Assignment: Would you write out the whole listing below exactly as given?

Data excerpts:
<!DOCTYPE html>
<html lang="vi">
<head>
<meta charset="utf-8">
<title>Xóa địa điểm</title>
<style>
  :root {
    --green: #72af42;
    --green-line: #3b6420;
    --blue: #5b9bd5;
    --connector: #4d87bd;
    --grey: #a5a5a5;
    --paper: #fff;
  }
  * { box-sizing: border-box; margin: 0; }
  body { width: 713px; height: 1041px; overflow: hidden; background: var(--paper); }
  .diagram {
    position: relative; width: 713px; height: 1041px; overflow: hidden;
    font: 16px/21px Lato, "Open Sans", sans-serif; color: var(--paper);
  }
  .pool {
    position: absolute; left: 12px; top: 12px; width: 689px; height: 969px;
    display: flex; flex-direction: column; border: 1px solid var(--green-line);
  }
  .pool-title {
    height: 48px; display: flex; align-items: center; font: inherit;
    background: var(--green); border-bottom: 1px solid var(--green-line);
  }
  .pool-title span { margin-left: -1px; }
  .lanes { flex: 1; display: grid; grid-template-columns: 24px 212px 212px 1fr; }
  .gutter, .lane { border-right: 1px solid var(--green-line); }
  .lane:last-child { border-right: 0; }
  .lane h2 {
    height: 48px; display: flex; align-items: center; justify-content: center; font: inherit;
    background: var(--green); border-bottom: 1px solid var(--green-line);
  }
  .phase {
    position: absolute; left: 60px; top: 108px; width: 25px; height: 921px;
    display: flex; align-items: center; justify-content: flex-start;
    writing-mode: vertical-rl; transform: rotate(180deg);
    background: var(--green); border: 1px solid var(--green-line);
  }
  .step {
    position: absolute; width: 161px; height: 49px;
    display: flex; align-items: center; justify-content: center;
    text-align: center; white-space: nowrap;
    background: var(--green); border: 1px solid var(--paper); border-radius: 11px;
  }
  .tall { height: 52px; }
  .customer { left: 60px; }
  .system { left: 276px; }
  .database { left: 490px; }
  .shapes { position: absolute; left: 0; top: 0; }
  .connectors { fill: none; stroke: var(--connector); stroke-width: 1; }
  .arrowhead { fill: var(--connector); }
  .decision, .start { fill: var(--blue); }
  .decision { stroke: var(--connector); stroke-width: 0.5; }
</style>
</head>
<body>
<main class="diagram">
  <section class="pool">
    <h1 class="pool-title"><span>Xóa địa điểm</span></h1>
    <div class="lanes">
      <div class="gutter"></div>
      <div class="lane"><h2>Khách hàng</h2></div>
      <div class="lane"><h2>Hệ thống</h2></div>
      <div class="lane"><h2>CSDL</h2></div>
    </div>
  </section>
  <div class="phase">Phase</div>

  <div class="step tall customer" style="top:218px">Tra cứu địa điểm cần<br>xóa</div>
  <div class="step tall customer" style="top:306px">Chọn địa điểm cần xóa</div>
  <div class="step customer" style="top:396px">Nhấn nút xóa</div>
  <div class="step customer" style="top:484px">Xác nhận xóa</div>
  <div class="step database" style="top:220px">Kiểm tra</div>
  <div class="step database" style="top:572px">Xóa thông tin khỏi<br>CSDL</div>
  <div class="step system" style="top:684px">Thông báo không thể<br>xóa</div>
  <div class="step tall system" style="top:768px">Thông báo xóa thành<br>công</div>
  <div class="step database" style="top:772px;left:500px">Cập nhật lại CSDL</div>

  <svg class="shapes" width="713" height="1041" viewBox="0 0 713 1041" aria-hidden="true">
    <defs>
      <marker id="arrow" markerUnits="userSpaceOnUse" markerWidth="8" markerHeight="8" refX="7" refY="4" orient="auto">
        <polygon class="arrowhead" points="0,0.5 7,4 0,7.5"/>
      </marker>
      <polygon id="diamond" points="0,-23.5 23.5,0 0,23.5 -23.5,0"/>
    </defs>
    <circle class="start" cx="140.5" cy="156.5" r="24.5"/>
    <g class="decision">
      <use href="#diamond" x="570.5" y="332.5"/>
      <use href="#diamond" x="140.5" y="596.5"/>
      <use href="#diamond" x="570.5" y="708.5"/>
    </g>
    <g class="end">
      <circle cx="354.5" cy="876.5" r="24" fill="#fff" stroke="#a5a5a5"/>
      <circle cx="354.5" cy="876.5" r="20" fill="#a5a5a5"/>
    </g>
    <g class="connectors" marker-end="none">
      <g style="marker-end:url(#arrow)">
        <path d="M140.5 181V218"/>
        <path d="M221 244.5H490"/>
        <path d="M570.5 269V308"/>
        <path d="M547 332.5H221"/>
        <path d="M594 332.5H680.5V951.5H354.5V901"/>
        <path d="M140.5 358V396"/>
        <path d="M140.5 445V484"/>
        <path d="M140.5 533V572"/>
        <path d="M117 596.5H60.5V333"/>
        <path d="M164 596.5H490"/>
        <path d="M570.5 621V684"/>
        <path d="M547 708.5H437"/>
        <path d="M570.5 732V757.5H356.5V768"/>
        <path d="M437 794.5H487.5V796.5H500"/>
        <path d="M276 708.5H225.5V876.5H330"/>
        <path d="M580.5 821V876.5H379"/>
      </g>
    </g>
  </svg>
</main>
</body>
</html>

Expected output:
<!DOCTYPE html>
<html lang="vi">
<head>
<meta charset="utf-8">
<title>Xóa địa điểm</title>
<style>
  :root {
    --green: #72af42;
    --green-line: #3b6420;
    --blue: #5b9bd5;
    --connector: #4d87bd;
    --grey: #a5a5a5;
    --paper: #fff;
  }
  * { box-sizing: border-box; margin: 0; }
  body { width: 713px; height: 1041px; overflow: hidden; background: var(--paper); }
  .diagram {
    position: relative; width: 713px; height: 1041px; overflow: hidden;
    font: 16px/21px Lato, "Open Sans", sans-serif; color: var(--paper);
  }
  .pool {
    position: absolute; left: 12px; top: 12px; width: 689px; height: 969px;
    display: flex; flex-direction: column; border: 1px solid var(--green-line);
  }
  .pool-title {
    height: 48px; display: flex; align-items: center; font: inherit;
    background: var(--green); border-bottom: 1px solid var(--green-line);
  }
  .pool-title span { margin-left: -1px; }
  .lanes { flex: 1; display: grid; grid-template-columns: 24px 212px 212px 1fr; }
  .gutter, .lane { border-right: 1px solid var(--green-line); }
  .lane:last-child { border-right: 0; }
  .lane h2 {
    height: 48px; display: flex; align-items: center; justify-content: center; font: inherit;
    background: var(--green); border-bottom: 1px solid var(--green-line);
  }
  .phase {
    position: absolute; left: 60px; top: 108px; width: 25px; height: 921px;
    display: flex; align-items: center; justify-content: flex-start;
    writing-mode: vertical-rl; transform: rotate(180deg);
    background: var(--green); border: 1px solid var(--green-line);
  }
  .step {
    position: absolute; width: 161px; height: 49px;
    display: flex; align-items: center; justify-content: center;
    text-align: center; white-space: nowrap;
    background: var(--green); border: 1px solid var(--paper); border-radius: 11px;
  }
  .tall { height: 52px; }
  .customer { left: 60px; }
  .system { left: 276px; }
  .database { left: 490px; }
  .shapes { position: absolute; left: 0; top: 0; }
  .connectors { fill: none; stroke: var(--connector); stroke-width: 1; }
  .arrowhead { fill: var(--connector); }
  .decision, .start { fill: var(--blue); }
  .decision { stroke: var(--connector); stroke-width: 0.5; }
</style>
</head>
<body>
<main class="diagram">
  <section class="pool">
    <h1 class="pool-title"><span>Xóa địa điểm</span></h1>
    <div class="lanes">
      <div class="gutter"></div>
      <div class="lane"><h2>Khách hàng</h2></div>
      <div class="lane"><h2>Hệ thống</h2></div>
      <div class="lane"><h2>CSDL</h2></div>
    </div>
  </section>
  <div class="phase">Phase</div>

  <div class="step tall customer" style="top:218px">Tra cứu địa điểm cần<br>xóa</div>
  <div class="step tall customer" style="top:306px">Chọn địa điểm cần xóa</div>
  <div class="step customer" style="top:396px">Nhấn nút xóa</div>
  <div class="step customer" style="top:484px">Xác nhận xóa</div>
  <div class="step database" style="top:220px">Kiểm tra</div>
  <div class="step database" style="top:572px">Xóa thông tin khỏi<br>CSDL</div>
  <div class="step system" style="top:684px">Thông báo không thể<br>xóa</div>
  <div class="step tall system" style="top:768px">Thông báo xóa thành<br>công</div>
  <div class="step database" style="top:772px;left:500px">Cập nhật lại CSDL</div>

  <svg class="shapes" width="713" height="1041" viewBox="0 0 713 1041" aria-hidden="true">
    <defs>
      <marker id="arrow" markerUnits="userSpaceOnUse" markerWidth="8" markerHeight="8" refX="7" refY="4" orient="auto">
        <polygon class="arrowhead" points="0,0.5 7,4 0,7.5"/>
      </marker>
      <polygon id="diamond" points="0,-23.5 23.5,0 0,23.5 -23.5,0"/>
    </defs>
    <circle class="start" cx="140.5" cy="156.5" r="24.5"/>
    <g class="decision">
      <use href="#diamond" x="570.5" y="332.5"/>
      <use href="#diamond" x="140.5" y="596.5"/>
      <use href="#diamond" x="570.5" y="708.5"/>
    </g>
    <g class="end">
      <circle cx="354.5" cy="876.5" r="24" fill="#fff" stroke="#a5a5a5"/>
      <circle cx="354.5" cy="876.5" r="20" fill="#a5a5a5"/>
    </g>
    <g class="connectors" marker-end="none">
      <g style="marker-end:url(#arrow)">
        <path d="M140.5 181V218"/>
        <path d="M221 244.5H490"/>
        <path d="M570.5 269V308"/>
        <path d="M547 332.5H221"/>
        <path d="M594 332.5H680.5V951.5H354.5V901"/>
        <path d="M140.5 358V396"/>
        <path d="M140.5 445V484"/>
        <path d="M140.5 533V572"/>
        <path d="M117 596.5H60.5V333"/>
        <path d="M164 596.5H490"/>
        <path d="M570.5 621V684"/>
        <path d="M547 708.5H437"/>
        <path d="M570.5 732V757.5H356.5V768"/>
        <path d="M437 794.5H487.5V796.5H500"/>
        <path d="M276 708.5H225.5V876.5H330"/>
        <path d="M580.5 821V876.5H379"/>
      </g>
    </g>
  </svg>
</main>
</body>
</html>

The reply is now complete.